Exercise objective — Report, as a number alone, how many lines below contain the string "solid".

START Excerpted data

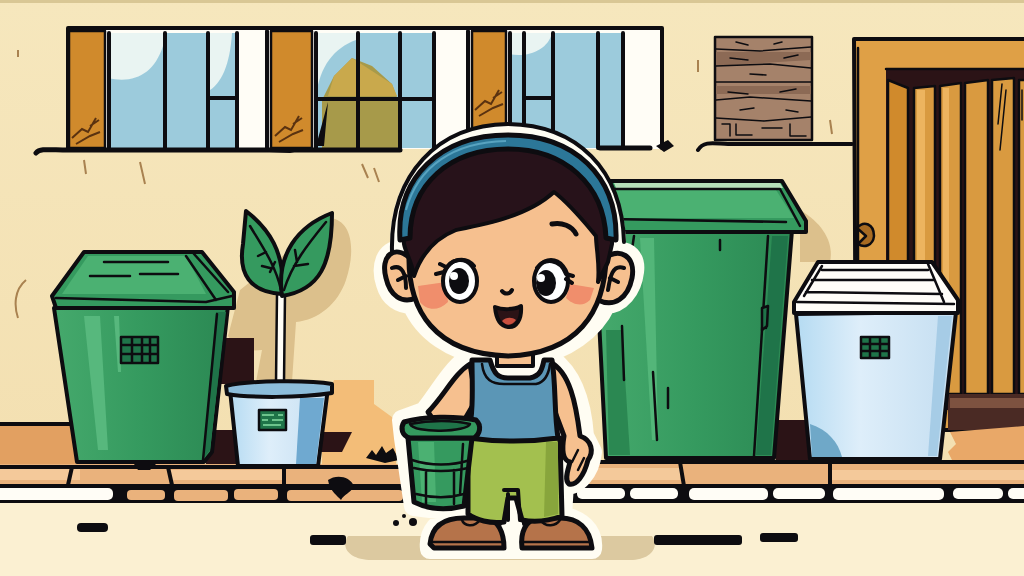
<!DOCTYPE html>
<html lang="en">
<head>
<meta charset="utf-8">
<title>Child with recycling bins</title>
<style>
:root{--ink:#0d0c10;--wall:#f3dfb0;--wall-top:#f6e7bd;--shade:#dcc08c;--road:#fbf0d2;--wood:#d08a2c;--wood-light:#dfa046;--glass:#9ccbdc;--glass-light:#b9dfe8;--green:#359a5f;--green-light:#4bb172;--green-dark:#1f7449;--white-bin:#cfe6f6;--skin:#f6c08f;--hair:#27121a;--band:#2c7798;--shirt:#5b96b6;--shorts:#a3c04f;--shoe:#b5734a;--blush:#f08e6c;--brick:#eab27c;--dark:#2b1316}
html,body{margin:0;height:100%;overflow:hidden;background:var(--wall)}
svg{display:block;width:1024px;height:576px}
.ink{stroke:var(--ink);stroke-width:4;stroke-linejoin:round;stroke-linecap:round}
.thick{stroke-width:5}
.thin{stroke-width:2.5}
.hair-line{stroke-width:1.5}
.line{fill:none}
.wood{fill:var(--wood)}.glass{fill:var(--glass)}.white{fill:#fffdf6}
.green{fill:var(--green)}.green-light{fill:var(--green-light)}.green-dark{fill:var(--green-dark)}
.skin{fill:var(--skin)}.solid{fill:var(--ink)}.brick{fill:var(--brick)}.shade{fill:var(--shade)}
</style>
</head>
<body>
<svg viewBox="0 0 1024 576" role="img" aria-label="Cartoon child holding a green bucket on a street lined with recycling bins">
<defs>
<linearGradient id="wall-tone" x2="0" y2="1"><stop stop-color="var(--wall-top)"/><stop offset="1" stop-color="var(--wall)"/></linearGradient>
<linearGradient id="bin-tone"><stop stop-color="#45a96c"/><stop offset=".5" stop-color="var(--green)"/><stop offset="1" stop-color="#2b8853"/></linearGradient>
<linearGradient id="pale-tone"><stop stop-color="#b5dbf2"/><stop offset=".4" stop-color="#deeefa"/><stop offset="1" stop-color="#c4def1"/></linearGradient>
<g id="scuffs" class="line" stroke="#5a3210" stroke-width="2"><path d="M2 108l10-9 6 3 8-14M6 114l14-8 10-4M20 96l9-6"/></g>
<g id="eye"><ellipse rx="17" ry="21" fill="#fff"/><ellipse rx="17" ry="21" class="line ink" stroke-width="3"/></g>
<path id="figure-outline" d="M508 134C446 134 398 176 400 250C386 250 380 266 386 284C390 298 400 304 412 304C424 332 452 350 486 356L466 360C450 372 436 398 424 412L402 420L404 438L414 506L462 512L458 516C438 520 428 532 430 549L592 549C594 530 580 520 562 516L564 484C576 488 590 472 592 452L584 436C582 408 574 376 552 360L532 356C566 350 594 330 606 304C620 304 632 290 634 272C636 258 628 250 616 252C618 180 570 134 508 134Z"/>
</defs>

<g id="wall">
<rect width="1024" height="500" fill="url(#wall-tone)"/>
<path d="M0 0H1024V3H0Z" fill="#d9c795"/>
<path class="shade" d="M330 218C352 220 356 250 346 280C338 304 318 320 296 322L292 382H256L262 350C244 352 234 346 228 336L240 290Z"/>
<path class="shade" d="M800 210C824 224 834 244 830 262H800Z"/>
<path fill="#f3bd78" d="M334 380H374V404L396 420V466H322V410Z"/>
<path class="line" stroke="#a98250" stroke-width="2" d="M26 280C14 290 14 306 18 318M84 160l2 14M140 162l5 22M362 164l6 14M374 168l5 14M830 120l2 14M698 60v12M18 50v7"/>
</g>

<g id="windows">
<rect class="white" x="68" y="28" width="594" height="121"/>
<rect class="glass" x="107" y="33" width="131" height="115"/>
<rect class="glass" x="315" y="33" width="118" height="115"/>
<rect class="glass" x="508" y="33" width="114" height="115"/>
<path fill="#e9f4f2" d="M108 78C134 84 154 74 163 46V33H108ZM207 33H232C230 64 222 84 207 92ZM316 96C320 66 334 48 356 40V33H316ZM509 33H552C548 50 528 58 509 54Z"/>
<path fill="#a79a4a" d="M322 148V100L334 76L352 58L372 66L392 84L398 100V148Z"/>
<path fill="#c9a94c" d="M334 76L352 58L392 84L397 96H328Z"/>
<path class="solid" d="M316 146L328 102L324 146Z"/>
<g class="wood ink thin"><rect x="69" y="31" width="36" height="117"/><rect x="271" y="31" width="41" height="117"/><rect x="472" y="31" width="34" height="117"/></g>
<use href="#scuffs" x="70" y="30"/><use href="#scuffs" x="273" y="28"/><use href="#scuffs" x="473" y="2"/>
<g class="line ink" stroke-width="3"><path d="M109 33V148M165 33V148M208 33V148M237 33V148M208 98H237M267 31V148M316 33V148M358 33V148M400 33V148M434 33V148M316 99H434M468 31V148M510 33V148M553 33V148M598 33V148M623 33V148M524 33V148M524 98H553"/></g>
<path class="line ink" d="M68 149V28H662V148"/>
<path class="line ink thick" d="M36 153C40 148 50 150 68 150H400M600 148H650"/>
<path class="solid" d="M200 148H312L290 153L250 151ZM656 146L668 140L674 146L664 152Z"/>
</g>

<g id="shutter">
<rect x="715" y="37" width="97" height="103" fill="#a5826a" class="ink thin"/>
<path fill="#8c6a55" d="M716 52H811V60L716 66ZM716 86H811V94H716Z"/>
<path class="line ink hair-line" d="M716 49L760 51L811 47M716 66L770 64L811 68M716 82H811M716 100L750 97L811 101M716 118L764 121L811 117M736 42l12 3M774 44l8-2M730 58l18 2M784 58l14-3M750 74l16 1M728 92l20 2M780 92l16-3M740 110l14-2M786 110l12 2M722 124h8v12M736 124v11h16M762 128h20M790 124v12h16"/>
<path class="line ink" d="M698 150C704 140 716 144 728 144H852"/>
</g>

<g id="door">
<path class="ink" fill="var(--wood-light)" d="M854 39H1030V430H856Z"/>
<path fill="var(--dark)" d="M886 69H1024V410H886Z"/>
<path class="wood ink thin" d="M888 80L908 88V394H888Z"/>
<g class="ink thin" fill="#d99a40"><path d="M914 88L935 86V394H914ZM940 86L961 83V394H940ZM965 83L988 80V394H965ZM992 80L1014 78V394H992ZM1019 80H1030V394H1019Z"/></g>
<path fill="#edb45f" d="M917 90H925V390H917ZM943 88H949V390H943Z"/>
<path class="line ink hair-line" d="M1002 84l-4 40M1006 90l-6 60M1022 90v30"/>
<path class="line ink thin" d="M886 69H1024M858 48V260"/>
<path class="ink thin" fill="#a86b22" d="M857 228C864 220 874 224 874 236C873 246 864 248 858 244L866 236Z"/>
<path fill="#4a2a24" d="M948 394H1024V430H948Z"/><path fill="#7d5240" d="M950 398H1024V408H950Z"/>
</g>

<g id="kerb">
<path fill="#e2a061" d="M0 424H80V466H0Z"/><path class="line ink" d="M0 424H72"/>
<path fill="#e9a868" d="M950 432L1024 426V464H954L948 452L956 444Z"/>
<path fill="var(--dark)" d="M212 338H254V384H212ZM206 430H236V466H206ZM322 432H352L342 452H320ZM776 420H812V464H776Z"/>
<rect class="brick" y="464" width="1024" height="24"/>
<path fill="#f4c99a" d="M0 468H80V480H0ZM170 470H282V480H170ZM590 468H680V480H590ZM830 470H1024V480H830Z"/>
<rect class="solid" y="485" width="1024" height="18"/>
<g class="white"><rect x="-8" y="488" width="121" height="12" rx="5"/><rect x="577" y="488" width="48" height="11" rx="5"/><rect x="630" y="488" width="48" height="11" rx="5"/><rect x="689" y="488" width="79" height="12" rx="5"/><rect x="773" y="488" width="52" height="11" rx="5"/><rect x="833" y="488" width="111" height="12" rx="5"/><rect x="953" y="488" width="50" height="11" rx="5"/><rect x="1008" y="488" width="24" height="11" rx="5"/></g>
<g class="brick"><rect x="127" y="490" width="38" height="10" rx="4"/><rect x="174" y="490" width="54" height="11" rx="4"/><rect x="234" y="489" width="44" height="11" rx="4"/><rect x="287" y="490" width="116" height="11" rx="4"/></g>
<path class="line ink" d="M0 467H410M590 462H1024M0 486H1024M72 467l-4 18M168 467l4 18M284 467v18M680 462l4 24M830 462v24"/>
<path class="solid" d="M328 480C336 474 350 476 354 486C350 494 344 494 341 500C338 496 330 492 328 480ZM366 458l6-8 4 5 6-9 4 7 7-5 6 12-14 3Z"/>
</g>

<g id="road">
<rect y="503" width="1024" height="73" fill="var(--road)"/>
<path fill="#dcc9a0" d="M348 536H652C660 548 650 560 630 560H372C350 560 340 548 348 536Z"/>
<g class="solid"><rect x="77" y="523" width="31" height="9" rx="4"/><rect x="310" y="535" width="36" height="10" rx="3"/><rect x="654" y="535" width="88" height="10" rx="3"/><rect x="760" y="533" width="38" height="9" rx="3"/><circle cx="396" cy="523" r="3"/><circle cx="404" cy="516" r="2"/><circle cx="413" cy="522" r="4"/></g>
</g>

<g id="left-bin">
<path class="ink" fill="url(#bin-tone)" d="M54 308L77 462H204L212 452L228 306Z"/>
<path class="green-dark" d="M216 312H226L210 450L203 459Z"/>
<path fill="#57b87d" d="M84 316H100L108 450H98ZM114 316H119L121 372H118Z"/>
<path class="line ink thin" d="M217 314L203 460"/>
<path class="green ink" d="M84 252H202L234 292V308H56L52 296Z"/>
<path class="green-light" d="M88 256H186L206 294H62Z"/>
<path class="line ink thin" d="M56 298L206 302L232 296M186 256L216 300M194 254L228 292M90 276h40M140 274h38M104 262h64"/>
<g><rect class="green-dark ink thin" x="121" y="337" width="37" height="26"/><path class="line ink thin" d="M122 345H157M122 354H157M132 338V362M142 338V362M150 338V362"/></g>
<path class="solid" d="M134 464H156L150 470H138Z"/>
</g>

<g id="plant">
<path class="white ink thin" d="M277 294L276 382H284L285 294Z"/>
<path class="green ink" d="M282 294C250 292 238 274 243 244L246 211C268 228 286 252 282 294Z"/>
<path class="green ink" d="M282 296C276 254 298 226 332 213C332 264 320 290 282 296Z"/>
<path class="line ink thin" d="M281 290C276 266 262 246 250 226M284 290C292 264 308 244 326 222M258 256l8-4M270 272l5-10M262 266l8 2M297 262l-2-12M294 266l14-2"/>
<path class="ink" fill="url(#pale-tone)" d="M230 390L238 466H318L328 388Z"/>
<path fill="#6fa9d0" d="M300 398H324L316 464H296Z"/>
<path class="ink" fill="#8dbddb" d="M226 386C250 380 310 380 332 384V393C300 398 250 398 227 394Z"/>
<rect class="green-dark ink thin" x="259" y="410" width="27" height="20"/>
<path class="line" stroke="#6cc38c" stroke-width="2" d="M262 415h12M278 415h5M262 420h6M272 420h11M263 425h18"/>
</g>

<g id="large-bin">
<path class="ink" fill="url(#bin-tone)" d="M598 300L616 230H792L774 458H606Z"/>
<path class="green-dark" d="M772 236H788L771 455H756Z"/>
<path fill="#2b8852" d="M606 330H622L630 455H609Z"/>
<path fill="#53b679" d="M640 238H654L658 440H652Z"/>
<path class="line ink thin" d="M634 236L626 290M622 326L624 380M766 310V328M768 236L754 456M653 372L657 440M668 388v20M720 240v10"/>
<path class="green-dark ink thin" d="M762 308L768 306L767 326L762 330Z"/>
<path class="green ink" d="M600 181H782L806 221V232H604Z"/>
<path class="green-light" d="M606 190H776L794 218H610Z"/>
<path fill="#b6dfb9" d="M614 183H780L783 188H616Z"/>
<path class="line ink thin" d="M612 189H780L800 226M610 219L786 222"/>
</g>

<g id="white-bin">
<path class="ink" fill="url(#pale-tone)" d="M796 314L810 459H940L956 312Z"/>
<path fill="#6fa8c8" d="M810 424C828 430 838 442 842 457H812Z"/>
<path fill="#a6cce6" d="M938 316H952L937 456H928Z"/>
<path class="ink" fill="#fffdf8" d="M818 262H932L958 300V313H794V302Z"/>
<path class="line ink thin" d="M797 302L954 304M822 270H928M812 280H934M804 296L822 266M928 264L944 302M806 292L942 294"/>
<rect class="green-dark ink thin" x="861" y="337" width="28" height="21"/><path class="line ink thin" d="M862 344H888M862 351H888M870 338V357M880 338V357"/>
</g>

<g id="child">
<use href="#figure-outline" fill="#fffdf3" stroke="#fffdf3" stroke-width="20" stroke-linejoin="round"/>
<path class="line ink" stroke-width="3" d="M392 252C390 174 438 125 508 124C578 125 622 170 624 242"/>
<g id="feet">
<path class="skin ink" d="M470 500H500V524H470ZM524 500H554V524H524Z"/>
<path class="ink thick" fill="var(--shoe)" d="M430 544C432 524 446 518 464 518H486C498 520 504 532 504 548H434Z"/>
<path class="ink thick" fill="var(--shoe)" d="M522 548C520 532 526 520 538 518H560C578 518 590 528 592 548Z"/>
<path class="line ink thin" d="M432 542H502M524 542H590M462 520C464 526 474 528 480 520M540 520C546 528 556 526 560 520"/>
</g>
<g id="body">
<path class="skin ink thick" d="M470 364C454 374 444 396 428 412L436 424H462L476 400Z"/>
<path class="skin ink thick" d="M550 362C570 372 576 404 580 436C592 440 594 452 588 460C584 476 576 486 569 484C564 480 568 470 570 462C562 460 562 448 564 436L552 404Z"/>
<path class="line ink thin" d="M572 462L578 450M578 470L584 458"/>
<path class="ink thick" fill="var(--shorts)" d="M468 438H560L562 516C546 522 532 522 522 520L516 498H508L504 522C490 524 476 520 468 514Z"/>
<path fill="#88a53c" d="M546 442H558V514L544 517Z"/>
<path class="line ink" d="M504 490H518L520 520M508 494V520"/>
<path class="skin ink" d="M497 352H533V366H497Z"/>
<path class="ink thick" fill="var(--shirt)" d="M472 360H490C494 374 498 378 508 378H530C540 376 542 370 544 360H552C556 384 554 412 558 438C530 442 498 442 468 438C474 410 472 384 472 360Z"/>
<path class="line ink thin" d="M482 364C484 380 492 384 504 384H536C546 382 549 372 550 364M480 424l-2 12"/>
</g>
<g id="bucket">
<path class="green ink thick" d="M408 438L414 502C430 510 448 510 464 506L472 438Z"/>
<path class="green-light" d="M418 442H434L436 502H422Z"/>
<path class="line ink thin" d="M412 460C430 466 452 466 470 460M414 468C430 472 452 472 468 468M416 494C432 498 450 498 464 494M426 472V504M454 470V504M463 444l-3 50"/>
<path class="green ink thick" d="M404 422C424 416 456 416 476 420C482 426 480 434 474 438H410C402 436 400 428 404 422Z"/>
<path class="green-dark ink thin" d="M410 424C430 420 454 420 470 424C468 432 414 434 410 424Z"/>
</g>
<g id="head">
<path class="skin ink thick" d="M410 258C394 244 380 256 386 278C390 296 402 304 416 298ZM602 260C620 246 636 256 632 278C628 298 614 308 598 300Z"/>
<path class="line ink" stroke-width="3" d="M392 268C402 264 406 274 406 288M398 280l8-4M624 268C612 264 610 278 608 290M618 282l-8-4"/>
<path class="skin ink thick" d="M410 238C402 316 440 354 508 356C572 354 610 318 606 240C596 184 560 172 510 172C450 172 414 196 410 238Z"/>
<path fill="var(--blush)" d="M418 286L446 282L448 302C438 312 426 310 420 302ZM570 284L594 288L590 300C582 308 572 304 566 298Z"/>
<path fill="var(--hair)" class="ink" d="M404 244C396 180 440 140 508 140C572 140 616 180 612 244L608 262L598 282C600 264 596 248 596 236C586 224 570 204 554 192C528 216 486 224 456 230C436 238 422 252 414 276C412 262 406 254 404 244Z"/>
<path class="ink thick" fill="var(--band)" d="M400 240C396 178 440 135 508 135C574 135 618 176 616 240L606 238C604 184 564 149 508 149C450 149 410 184 410 238Z"/>
<path class="line" stroke="#58a3c0" stroke-width="2" d="M406 210C418 166 454 142 506 141"/>
<path class="line ink thick" d="M552 224C562 222 572 226 576 234"/>
<g id="eyes">
<use href="#eye" x="460" y="281"/><ellipse class="solid" cx="459" cy="281" rx="10" ry="13"/><circle cx="454" cy="276" r="4" fill="#fff"/>
<use href="#eye" x="551" y="281"/><ellipse class="solid" cx="546" cy="283" rx="10" ry="13"/><circle cx="541" cy="278" r="4" fill="#fff"/>
<path class="line ink" d="M444 272C450 258 466 256 474 266M444 272L436 274M446 267L440 264M537 268C544 258 560 258 566 274M566 274L573 276M566 279L572 283"/>
</g>
<path class="line ink" stroke-width="3" d="M502 291C505 295 510 294 512 290"/>
<path class="ink" fill="var(--dark)" d="M495 307C502 310 514 310 521 306C522 320 516 328 508 327C500 326 496 318 495 307Z"/>
<path fill="#c9503f" d="M502 321C506 317 512 317 516 320C512 326 506 326 502 321Z"/>
</g>
</g>
</svg>
</body>
</html>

END Excerpted data

Written solution — 9